1. Who are you? Tell us about yourself.
Currently, I am a PhD candidate at Western University, based out of St. Joseph’s Health Care under the supervision of Dr. Jeffrey Carson. We also work closely with surgical oncologist Dr. Muriel Brackstone. I am part of the Medical Biophysics graduate program at Western, where I focus on developing new imaging technology for clinical problems.
2. Why is the TBCRU Studentship Award important to you?
I have been a recipient of the TBCRU Studentship Award (supported by BCSC) since 2015. I’m honoured by their continued confidence in my research; the funds provided by this award allows me to focus on the critical research we are doing.
3. Tell us about your research. What are you doing and what problems do you hope to solve?

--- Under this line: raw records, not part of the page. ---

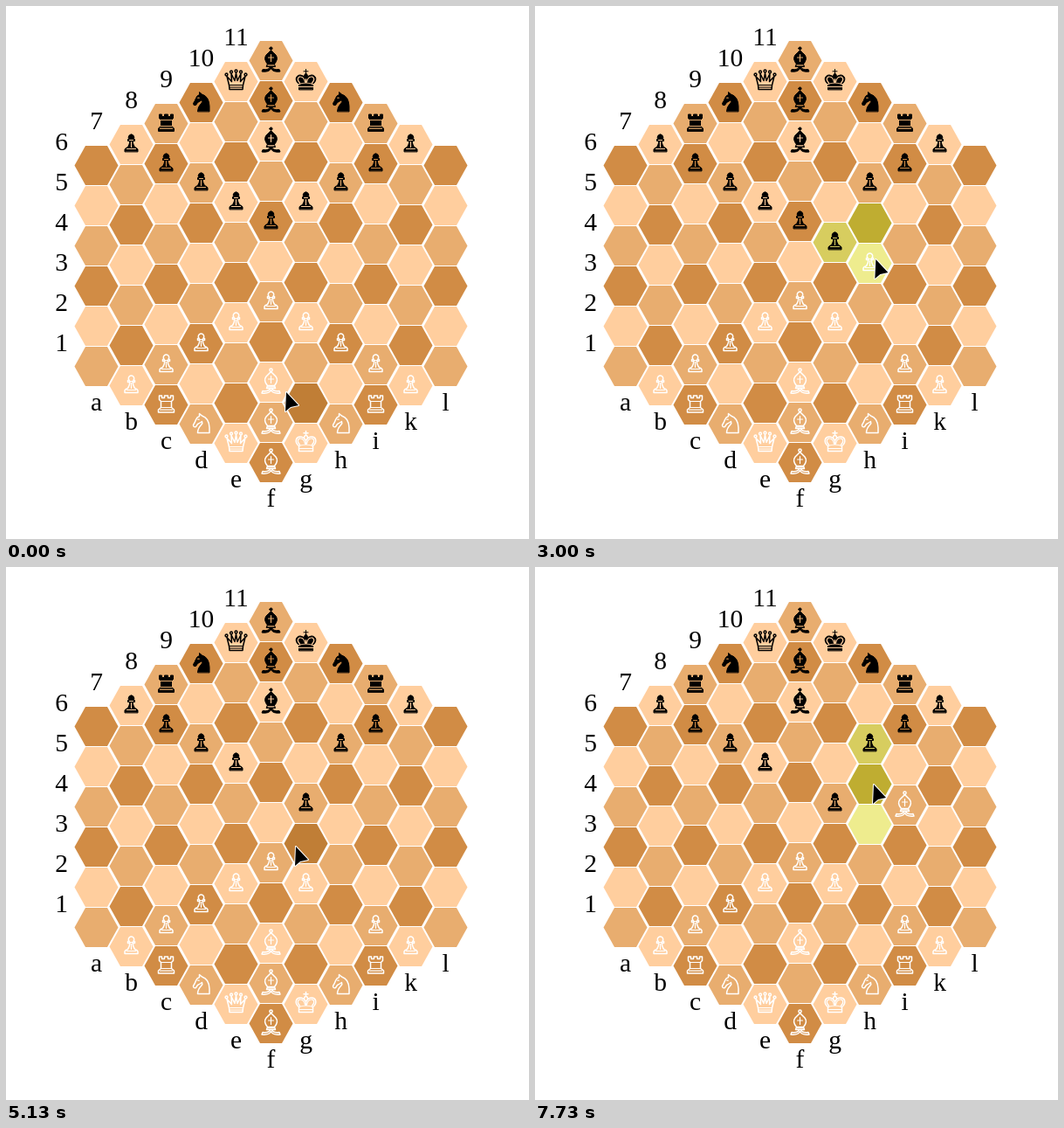
An HTML page with a canvas for the animation above (8 s loop, 599 px wide and 610 px high).

```html
<!DOCTYPE html>
<html>
<head>
<meta charset="utf-8">
<title>Hexagonal chess</title>
<style>
html, body { margin: 0; width: 100%; height: 100%; overflow: hidden; background: #fff; }
canvas { display: block; }
</style>
</head>
<body>
<canvas id="stage" width="599" height="610"></canvas>
<script>
const ctx = document.getElementById('stage').getContext('2d');
const FILES = 'abcdefghikl';
const STEPS = 120;
const STEPS_PER_MS = 0.015;

// Tints by cell shade: medium, dark, light
const PLAIN = ['#e8ad6f', '#d18c45', '#ffce9e'];
const HOVER = ['#d79d64', '#c07e36', '#ebc097'];
const MARKED = ['#d7cd5f', '#bfad31', '#eeec8e'];

// Each piece: outline and inner detail, around the cell centre
const ball = (x, y, r) => `M${x - r} ${y}a${r} ${r} 0 1 0 ${2 * r} 0a${r} ${r} 0 1 0 ${-2 * r} 0Z`;
const points = [-2, -1, 0, 1, 2].map(k => ball(5.5 * k, -12 + k * k, 1.4)).join('');
const SHAPES = {
  P: ['M-7.5 8V5.5Q-7 4-4 3Q-1.8-.5-1.6-4H-4V-6H-2.2A3.2 3.2 0 1 1 2.2-6H4V-4H1.6Q1.8-.5 4 3Q7 4 7.5 5.5V8Z',
      'M-5 5H5M-2-5H2M0-3V3'],
  R: ['M-9 8.5V5.5L-6 3V-4L-8-6V-10.5H-5V-8H-2V-10.5H2V-8H5V-10.5H8V-6L6-4V3L9 5.5V8.5Z',
      'M-6 3H6M-6-4H6M-7 5.7H7'],
  N: ['M-4 10Q-4 5 0 1Q2-1 1-3Q-2-1-4 0L-6 3Q-9 4-9 1Q-7-2-6-5Q-5-8-2-9L-2-12L1-9.5Q9-7 9.5 4V10Z',
      'M-3.8-5.3h1.5'],
  B: [ball(0, -14, 1.6) +
      'M-4 4Q-9-2-5.5-6.5Q-3-9 0-12Q3-9 5.5-6.5Q9-2 4 4ZM-4 4H4L5 7H-5Z' +
      'M-1 7Q-2 11-9.5 10L-10.5 12.5Q-2 13.5 0 9Q2 13.5 10.5 12.5L9.5 10Q2 11 1 7Z',
      'M0-7V1M-3-3.5H3M-3.5 5.3H3.5'],
  Q: [points + 'M-8 4L-10.5-6L-5 0L-5.5-9L-1.5-1L0-10L1.5-1L5.5-9L5 0L10.5-6L8 4L7.5 9H-7.5Z',
      'M-8 4H8M-7.5 6.5H7.5'],
  K: ['M0-9V-14M-2.5-11.7H2.5M0-3Q-4-7 0-9.5Q4-7 0-3Z' +
      'M-8 9V3C-14-2-11-8-6-7.5Q-2-7 0-3Q2-7 6-7.5C11-8 14-2 8 3V9Z',
      'M-8 3Q0 0 8 3M-8 6H8M0-3V1M-7 1.5C-11-2-9-6-6-5.5Q-2-5-1 .5M7 1.5C11-2 9-6 6-5.5Q2-5 1 .5']
};
for (const k in SHAPES) SHAPES[k] = SHAPES[k].map(d => new Path2D(d));
const HOLLOW = 'Q'; // drawn as an outline on both sides

const HEX = new Path2D('M-25 0L-12.5-22.5H12.5L25 0L12.5 22.5H-12.5Z');
const ARROW = new Path2D('M-1 1L-2 23L4 18L13 16Z');

// Black's setup; White stands mirrored
const SETUP = { B: 'f0 f1 f2', Q: 'e0', K: 'g0', N: 'd0 h0', R: 'c0 i0', P: 'b0 c1 d2 e3 f4 g3 h2 i1 k0' };

const MOVES = [
  { from: 'h6', to: 'h4', pick: 17, drop: 23, options: 'h5' },
  { from: 'g3', to: 'g4', pick: 31, drop: 38, options: 'g5' },
  { from: 'h4', to: 'g4', pick: 44, drop: 49, options: 'h3' },
  { from: 'f4', to: 'g4', pick: 62, drop: 69, options: 'f5' },
  { from: 'f9', to: 'i3', pick: 90, drop: 100, options: 'b1 k1 c3 d5 h5 e7 g7' },
  { from: 'h2', to: 'h4', pick: 112, drop: Infinity, options: 'h3' }
];

// Pointer detours between clicks: step, x, y
const DETOURS = [
  [-1, 352, 474], [1, 292, 408], [3, 292, 408], [9, 352, 326], [15, 399, 378],
  [27, 332, 217], [56, 297, 274], [77, 333, 319], [97, 413, 296], [116, 389, 248]
];

const cells = {};
const fileLength = c => 11 - Math.abs(c - 5);
for (let c = 0; c < 11; c++) {
  const d = Math.abs(c - 5);
  for (let i = 0; i < fileLength(c); i++) {
    cells[FILES[c] + i] = { x: 103.5 + 40 * c, y: 62.5 + 24 * d + 46 * i, shade: (i + 2 * d) % 3 };
  }
}

const clickAt = (step, id) => [step, cells[id].x + 12, cells[id].y - 3];
const stops = DETOURS
  .concat(MOVES.flatMap(m => [clickAt(m.pick, m.from), clickAt(m.drop, m.to)]))
  .sort((a, b) => a[0] - b[0]);

function pointer(n) {
  const k = stops.findIndex(s => s[0] > n);
  const [t0, x0, y0] = stops[k - 1], [t1, x1, y1] = stops[k];
  const f = (n - t0) / (t1 - t0);
  const ease = f * f * (3 - 2 * f);
  return [x0 + (x1 - x0) * ease, y0 + (y1 - y0) * ease];
}

function inside(cell, [x, y]) {
  const dx = Math.abs(x - cell.x), dy = Math.abs(y - cell.y);
  return dy < 22.5 && dx < 25 - dy / 1.8;
}

function mirror(id) {
  const file = id[0];
  return file + (fileLength(FILES.indexOf(file)) - 1 - id.slice(1));
}

function boardAt(n) {
  const pieces = {}, marked = new Set();
  let last = '';
  for (const kind in SETUP) {
    for (const id of SETUP[kind].split(' ')) {
      pieces[id] = { kind, white: false };
      pieces[mirror(id)] = { kind, white: true };
    }
  }
  for (const { from, to, pick, drop, options } of MOVES) {
    if (n >= drop) {
      pieces[to] = pieces[from];
      delete pieces[from];
      last = to;
    } else if (n >= pick) {
      [from, to, ...options.split(' ')].forEach(id => marked.add(id));
    }
  }
  return { pieces, marked, last };
}

function drawPiece({ kind, white }, ground) {
  const [outline, detail] = SHAPES[kind];
  const solid = !white && kind !== HOLLOW;
  const ink = white ? '#fff' : '#000';
  ctx.lineJoin = ctx.lineCap = 'round';
  ctx.strokeStyle = ctx.fillStyle = ink;
  ctx.lineWidth = solid ? 1 : 1.5;
  if (solid) ctx.fill(outline);
  ctx.stroke(outline);
  ctx.strokeStyle = solid ? ground : ink;
  ctx.lineWidth = 1.2;
  ctx.stroke(detail);
}

function at(x, y, draw) {
  ctx.save();
  ctx.translate(x, y);
  draw();
  ctx.restore();
}

function drawLabels() {
  ctx.fillStyle = '#000';
  ctx.font = '29.5px "Liberation Serif", "Times New Roman", serif';
  ctx.textAlign = 'center';
  for (let c = 0; c < 11; c++) {
    ctx.fillText(FILES[c], 103.5 + 40 * c, 573 - 22 * Math.abs(c - 5));
  }
  for (let k = 1; k <= 11; k++) {
    const d = Math.min(6, 12 - k);
    ctx.fillText(k, 303.5 - 40 * d, 21 + 24 * d + 46 * Math.max(0, 6 - k));
  }
}

function render(n) {
  const { pieces, marked, last } = boardAt(n);
  const touch = pointer(n - 0.3); // the highlight trails the pointer
  ctx.fillStyle = '#fff';
  ctx.fillRect(0, 0, 599, 610);
  drawLabels();
  for (const id in cells) {
    const { x, y, shade } = cells[id];
    const hovered = id !== last && inside(cells[id], touch);
    const ground = (marked.has(id) ? MARKED : hovered ? HOVER : PLAIN)[shade];
    at(x, y, () => {
      ctx.fillStyle = ground;
      ctx.fill(HEX);
      if (pieces[id]) drawPiece(pieces[id], ground);
    });
  }
  at(...pointer(n), () => {
    ctx.lineJoin = 'round';
    ctx.strokeStyle = '#fff';
    ctx.lineWidth = 2;
    ctx.stroke(ARROW);
    ctx.fillStyle = '#000';
    ctx.fill(ARROW);
  });
}

const start = performance.now();
function frame() {
  const t = (performance.now() - start) % 8000;
  render(Math.floor(t * STEPS_PER_MS + 0.1) % STEPS);
  requestAnimationFrame(frame);
}
frame();
</script>
</body>
</html>
```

My work focuses on a specialized imaging technique called photoacoustic imaging and its use for breast-conserving surgery. On the technological side, I am working on overcoming limitations, so that the imaging will be more accurate. Secondly, I am applying this improved technology towards imaging breast tumours (after they have been removed) to ensure that the tumour was removed completely. Our goal is to eliminate the need for additional surgeries, which happen approximately 15% of the time when surgery is only partially successful. Currently, I am excited to be putting together my third (and hopefully final) imaging system incorporating everything I learned in the last few years. We hope to be testing this on clinical samples by Fall 2019.
4. Why is your research important? How can your research be applied in the real world?
My research not only advances our knowledge in the growing field of biomedical optics, but also has a direct impact on patient care. No one suffering from breast cancer should need to hear the disappointing news that they need an additional surgery because of remaining tumour tissue. The goal of our research is to render these extra surgeries unnecessary, sparing the patients an additional hardship and freeing up our healthcare system.
5. What inspired your research?
Our lab has been working on breast imaging for a number of years. Photoacoustic imaging is particularly useful for breasts because it can provide excellent soft tissue contrast. My project is a continuation of another student’s work, where he demonstrated that we can see great contrast between tumour and healthy breast tissue.
6. Why are you passionate about breast cancer research?
I have always been interested in health care, from both a clinical and research standpoint. When this project was proposed to me, I thought it was a great opportunity, and my interest in the topic has only grown from there.
7. Why do you think breast cancer research matters?
Breast cancer research matters because the people affected by breast cancer matter. Any goals or hopes that I have in my research really only matter because they are directly linked to improving patient care – to reducing the burden of this disease that affects friends, family, and coworkers.
8. What excites you about your work?
It excites me to be able to build devices from the ground-up, see them in action, and then watch as they directly improve someone’s care and comfort.
9. What do you see yourself doing in the future?
Once I complete my PhD, I hope to be working in Research & Development for a medical device/technology company.
10. What do you like to do when you aren’t working on research?
I have a number of hobbies! You can find me playing a number of sports like cycling, running, soccer and softball. I also enjoy tinkering with bicycles, running the audio and visuals at my church, and taking long backcountry hiking trips.
Support researchers like Lawrence Yip by considering a donation to the Breast Cancer Society of Canada. Find out how you can help fund life-saving research, visit bcsc.ca/donate today.